If “Captain America: The Winter Soldier” was Marvel Studios’ take on a spy movie, then “Ant- Man” is its heist film. Although the break-in to destroy Cross’ data and yellow jacket suit isn’t the sole focus of the movie, it’s the highlight in a film that ends up being way more fun than even the most optimistic Marvel fan would’ve imagined.
“Ant-Man” has two tricks up its sleeve that prevent it from basically being an “Iron Man” knock- off: a hero who can change his size instantly and a loyal army of ants. The size factor creates infinite creative action sequence possibilities, which is nothing to brush off considering how many times audiences have seen a man in a suit fighting bad guys in the last 20 years. The ant factor is also easy to underestimate, but they add such unique flavor to movie and are integral to the plot.
No fan would ask for Marvel to pick the director of “Bring It On” to bring Ant-Man to life, especially when that man (Peyton Reed) was stepping in for geek-revered auteur Edgar Wright, but it’s clear by how clever “Ant-Man” is that Wright’s story and screenplay work were still influential. With a screenplay from Wright and Joe Cornish revised by Rudd and modern comedy writer/director Adam McKay (“Anchorman”), it’s amazing that “Ant-Man” is a cohesive, exciting action film that’s also funny, rather than just ending up plain silly.

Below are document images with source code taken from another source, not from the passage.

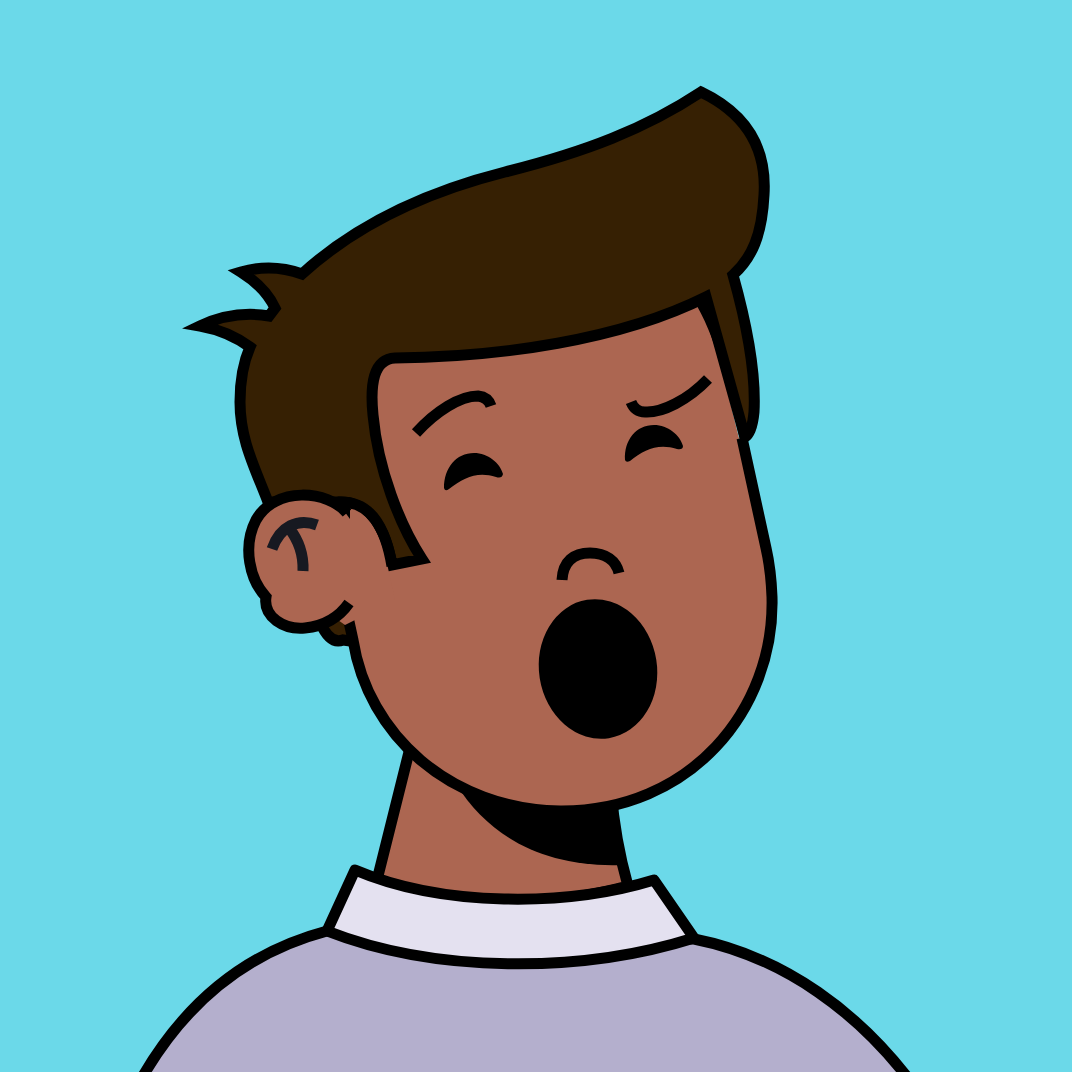
<!DOCTYPE html>
<html lang="en">
<head>
<meta charset="utf-8">
<title>Yawning man</title>
<style>
:root {
  --sky: #6bd9e9;
  --skin: #ac6651;
  --hair: #362003;
  --shirt: #b4afcd;
  --collar: #e4e1f0;
  --ink: #000;
  --ear-ink: #171921;
}
html, body { margin: 0; width: 1072px; height: 1072px; overflow: hidden; background: var(--sky); }
svg { display: block; }
.outlined { stroke: var(--ink); stroke-width: 11; stroke-miterlimit: 8; }
.skin { fill: var(--skin); }
.hair { fill: var(--hair); }
.shirt { fill: var(--shirt); }
.collar { fill: var(--collar); stroke-linejoin: round; }
.ink { fill: var(--ink); }
.line { fill: none; }
.ear-fold { fill: none; stroke: var(--ear-ink); stroke-width: 11; }
</style>
</head>
<body>
<svg width="1072" height="1072" viewBox="0 0 1072 1072" role="img" aria-label="Cartoon man yawning with his eyes closed">
  <g id="neck">
    <path class="skin outlined" d="M412 740 L377 880 Q500 920 628 886 Q615 840 611 790 Z"/>
    <path class="ink" d="M456 784 C490 838 545 868 623 865 L616 800 Z"/>
  </g>
  <g id="clothes">
    <path class="shirt outlined" d="M130 1100 C174 1012 240 954 327 931 L694 939 C780 956 862 1010 924 1100 Z"/>
    <path class="collar outlined" d="M355 870 C442 907 566 907 654 880 L694 938 C580 974 434 973 327 931 Z"/>
  </g>
  <g id="head">
    <path class="hair outlined" d="M320 622 Q330 645 343 640 L357 642 L346 600 Z"/>
    <path class="skin" d="M345 500 L350 640 C368 735 450 809 560 811 C690 812 775 710 772 597 Q771 570 766 548 L704 296 L380 350 Z"/>
    <path class="line outlined" d="M346 608 L353 640 C368 735 450 809 560 811 C690 812 775 710 772 597 Q771 570 766 548 L742 438"/>
  </g>
  <g id="hair-style">
    <path class="hair outlined" d="M302 274 C360 221 430 191 505 172 C585 152 645 129 701 92 C745 113 767 147 764 195 C762 235 752 258 733 275 C747 325 756 375 754 412 Q752 433 745 437 L706 297 C620 340 500 357 395 358 C373 359 370 385 373 415 C378 470 400 525 422 559 L392 565 C386 530 370 502 340 502 L268 502 C255 468 240 440 240 402 Q240 370 250 347 Q228 331 200 326 Q234 310 269 316 L275 308 Q265 287 241 272 Q272 263 302 274 Z"/>
    <path class="ink" d="M697 301 L708 290 L748 436 L740 440 C731 400 719 345 697 306 Z"/>
  </g>
  <g id="ear">
    <path class="skin" d="M340 506 C366 504 382 535 388 568 L395 600 L345 625 L310 600 Z"/>
    <path class="skin" d="M350 514 C330 488 275 486 256 520 C242 547 250 580 266 597 C263 617 284 630 305 628 C325 626 342 614 350 602 Z"/>
    <path class="line outlined" d="M347 513 C328 490 275 486 256 520 C242 547 250 580 266 597 C263 617 284 630 305 628 C325 626 340 616 349 603"/>
    <path class="line outlined" d="M338 502 C372 500 386 530 392 566"/>
    <path class="ink" d="M336 500 L350 500 V519 Z"/>
    <path class="skin" d="M350 515 H356 V598 H350 Z"/>
    <path class="ear-fold" d="M272 549 C280 526 298 518 317 525 M289 528 Q304 547 303 571"/>
  </g>
  <g id="face">
    <path class="line outlined" d="M416 433 C436 411 460 396 478 396 Q488 397 491 406"/>
    <path class="line outlined" d="M631 402 Q635 412 645 412 C662 413 688 400 708 379"/>
    <path class="ink" d="M444 488 C444 468 456 453 474 453 C488 453 500 463 503 474 Q502 479 496 477 C478 471 464 477 449 489 Q445 492 444 488 Z"/>
    <path class="ink" d="M625 460 C624 440 636 425 654 425 C668 425 680 435 683 446 Q683 450 677 449 C659 443 644 449 630 461 Q626 463 625 460 Z"/>
    <path class="line outlined" d="M562 580 C563 561 574 553 590 553 C606 553 616 561 619 573"/>
    <ellipse class="ink" cx="598" cy="669" rx="59" ry="70" transform="rotate(-9 598 669)"/>
  </g>
</svg>
</body>
</html>
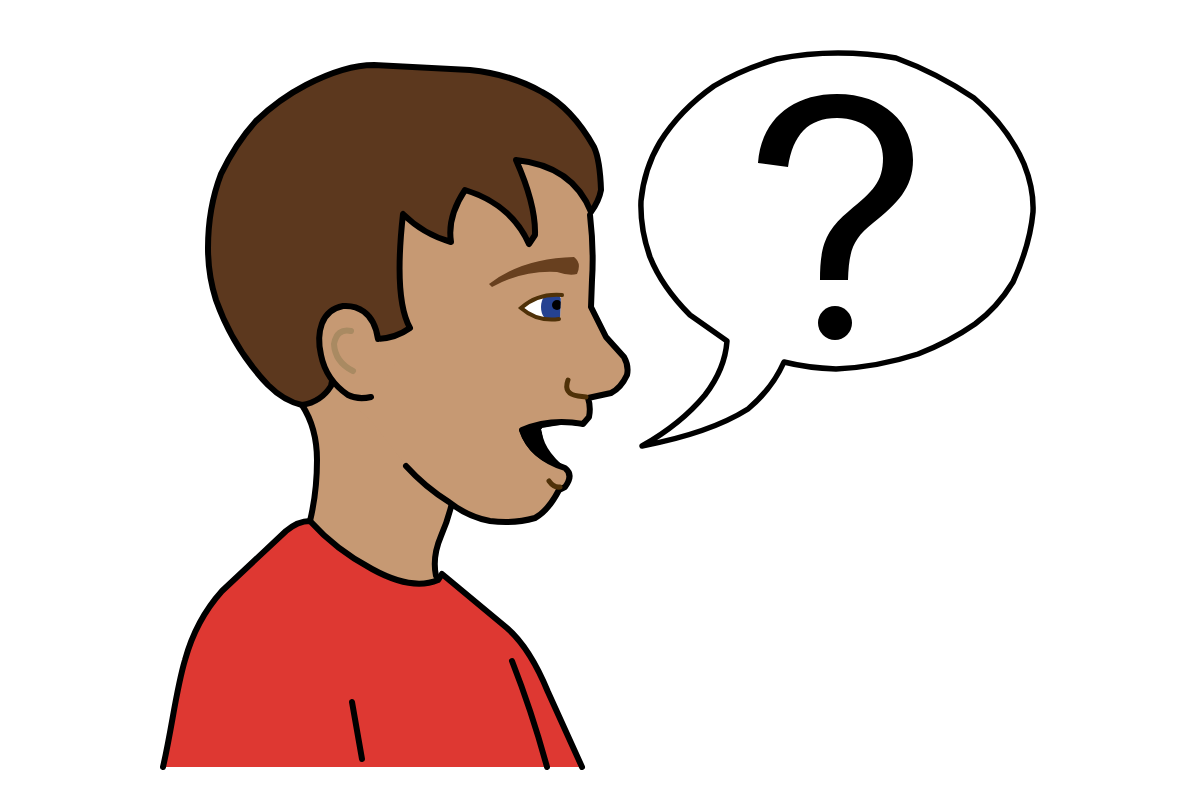
<!DOCTYPE html>
<html lang="en">
<head>
<meta charset="utf-8">
<title>Asking a question</title>
<style>
:root {
  --paper: #ffffff;
  --ink: #000000;
  --skin: #c69973;
  --hair: #5c381e;
  --shirt: #de3832;
  --brow: #68401f;
  --crease: #4f3108;
  --ear-fold: #a98a62;
  --iris: #254291;
}
html, body { margin: 0; background: var(--paper); overflow: hidden; }
svg { display: block; width: 1200px; height: 795px; }
.outline { fill: none; stroke: var(--ink); stroke-width: 6; stroke-linecap: round; stroke-linejoin: round; }
.skin { fill: var(--skin); }
.hair { fill: var(--hair); }
.shirt { fill: var(--shirt); }
.crease { fill: none; stroke: var(--crease); stroke-width: 5; stroke-linecap: round; }
.ear-fold { fill: none; stroke: var(--ear-fold); stroke-width: 6; stroke-linecap: round; }
.brow { fill: var(--brow); }
.iris { fill: var(--iris); }
.white { fill: var(--paper); }
.ink { fill: var(--ink); }
.bubble { fill: var(--paper); stroke: var(--ink); stroke-width: 5.5; stroke-linejoin: round; }
</style>
</head>
<body>
<svg viewBox="0 0 1200 795" role="img" aria-label="A boy in a red shirt speaks; his speech bubble holds a question mark">
  <defs>
    <clipPath id="eye-shape">
      <path d="M521 308Q538 295 561 294L560 319Q538 322 521 308Z"/>
    </clipPath>
  </defs>

  <g id="neck">
    <path class="skin" d="M302 405Q317 428 317 460Q317 492 310 521Q336 550 372 569Q412 591 438 579Q431 557 441 536Q448 520 452 503L470 400L330 370Z"/>
    <path class="outline" d="M302 405Q317 428 317 460Q317 492 310 521M452 503Q448 520 441 536Q432 557 436 576"/>
  </g>

  <g id="shirt">
    <path class="shirt" d="M163 767C172 728 176 690 185 660Q196 620 222 591L286 531Q298 521 310 521Q336 550 372 569Q412 591 438 580L442 574L507 628Q530 648 548 692L582 767Z"/>
    <path class="outline" d="M163 767C172 728 176 690 185 660Q196 620 222 591L286 531Q298 521 310 521Q336 550 372 569Q412 591 438 580L442 574L507 628Q530 648 548 692L582 767"/>
    <path class="outline" d="M352 702L362 759M512 661Q532 712 547 767"/>
  </g>

  <g id="face">
    <path class="skin" d="M330 385L380 200L520 150L580 190L590 215Q594 250 592 280L591 307L606 337L624 357Q629 366 627 375Q621 388 611 393L588 398Q591 407 589 417L583 424Q550 419 522 430Q530 455 568 469Q573 477 565 487L559 490Q548 511 535 518Q514 524 490 521Q468 517 449 502L406 466L370 420Z"/>
    <path class="outline" d="M590 215Q594 250 592 280L591 307L606 337L624 357Q629 366 627 375Q621 388 611 393L588 398Q591 407 589 417L583 424Q550 418 522 430Q531 457 565 468Q574 475 565 487L559 490Q548 511 535 518Q514 524 490 521Q468 517 449 502Q425 487 406 466"/>
    <g id="mouth">
      <path class="ink" d="M519 430Q535 420 578 422L542 428Q541 448 567 469Q530 463 519 430Z"/>
      <path class="white" d="M541 429Q558 424 582 427L590 455L571 465L565 464Q546 450 541 429Z"/>
    </g>
    <path class="crease" d="M549 481Q554 488 560 487M568 380Q563 394 578 396L586 397"/>
  </g>

  <g id="eye">
    <path class="brow" d="M489 284Q523 258 574 257Q582 263 577 274Q569 276 557 272Q523 270 492 287Z"/>
    <g clip-path="url(#eye-shape)">
      <rect class="white" x="518" y="290" width="48" height="34"/>
      <ellipse class="iris" cx="552" cy="307" rx="11" ry="15"/>
      <circle class="ink" cx="557" cy="305" r="5"/>
    </g>
    <path class="crease" style="stroke-width:4" d="M562 295Q538 293 521 308Q537 322 559 319"/>
  </g>

  <g id="hair">
    <path class="hair outline" style="fill:var(--hair)" d="M302 405Q284 401 268 385Q233 348 216 300Q208 275 208 248Q208 208 221 174Q236 143 256 121Q279 99 306 85Q345 65 374 65L470 70Q510 74 542 92Q572 108 594 147Q600 160 601 190Q599 201 591 212Q573 166 516 160Q536 205 535 235L529 244Q511 204 465 190Q447 217 451 242Q423 234 403 214C399 250 396 303 410 328Q396 338 378 339Q374 326 370 319L340 340L331 386Q321 402 302 405Z"/>
  </g>

  <g id="ear">
    <path class="skin" d="M378 339C374 311 356 305 343 306C321 310 316 333 321 355Q326 380 348 395Q358 400 372 397L395 365Z"/>
    <path class="outline" d="M378 339C374 311 356 305 343 306C321 310 316 333 321 355Q326 380 348 395Q358 400 371 397"/>
    <path class="ear-fold" d="M351 331Q337 328 334 344Q335 362 353 371"/>
  </g>

  <g id="speech-bubble">
    <path class="bubble" d="M727 341L690 315Q662 287 650 257Q640 229 641 201Q644 169 660 142Q680 110 714 86Q742 69 777 59Q807 53 838 53Q868 53 896 58Q937 73 974 98Q1008 127 1024 164Q1034 189 1033 212Q1030 245 1013 282Q997 308 975 324Q949 342 918 354Q878 367 836 369Q808 368 784 362Q772 389 748 409Q710 433 642 446Q681 424 705 395Q725 369 727 341Z"/>
    <g id="question-mark" class="ink">
      <path d="M758 163C761 121 791 94 837 94C884 94 913 123 913 160C913 188 897 204 873 223C853 239 849 250 848 280H820C820 247 825 231 849 211C873 191 883 182 883 158C883 134 864 118 837 118C808 118 793 135 788 167Z"/>
      <circle cx="835" cy="323" r="17"/>
    </g>
  </g>
</svg>
</body>
</html>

There is a definite limit to the praise that can be heaped onto “Ant-Man,” particularly as it relates to its conventional plot and a few bland characters, but it absolute hits the mark on the entertainment factor in a way no Marvel film has since the original “Avengers” (outside of “Guardians of the Galaxy”). The humor definitely helps, and one prime example of its keen use is when Lang asks Pym why he doesn’t just get the Avengers to do the job. That little bit of self- awareness is good for the tone and rewarding to fans of Marvel films. A scene in which Ant-Man takes on one of the Avengers, though superfluous for the film, is a delightful bridge to the greater universe and serves to put more points in the entertainment column. The tie-ins don’t hinder the film as much as you might expect; Marvel Studios definitely strikes a balance between the ingenuity of Wright’s original concept for this movie and its overbearing necessity to be part of a “phase” of superhero films with bigger objectives.
Ant-Man is a welcome member to the Marvel movie family and he might just even steal some votes as a fan favorite Avenger over time. It’s too bad Marvel doesn’t plan to let him fly solo again between now and the final two-part “Avengers: Infinity War” in 2018-19, but hopefully the reaction to this first installment will change their minds, or maybe they’ve got bigger plans for their tiniest hero than we realize.
Directed by Peyton Reed
Written by Adam McKay and Paul Rudd, Edgar Wright and Joe Cornish
Starring: Paul Rudd, Michael Douglas, Evangeline Lilly, Corey Stoll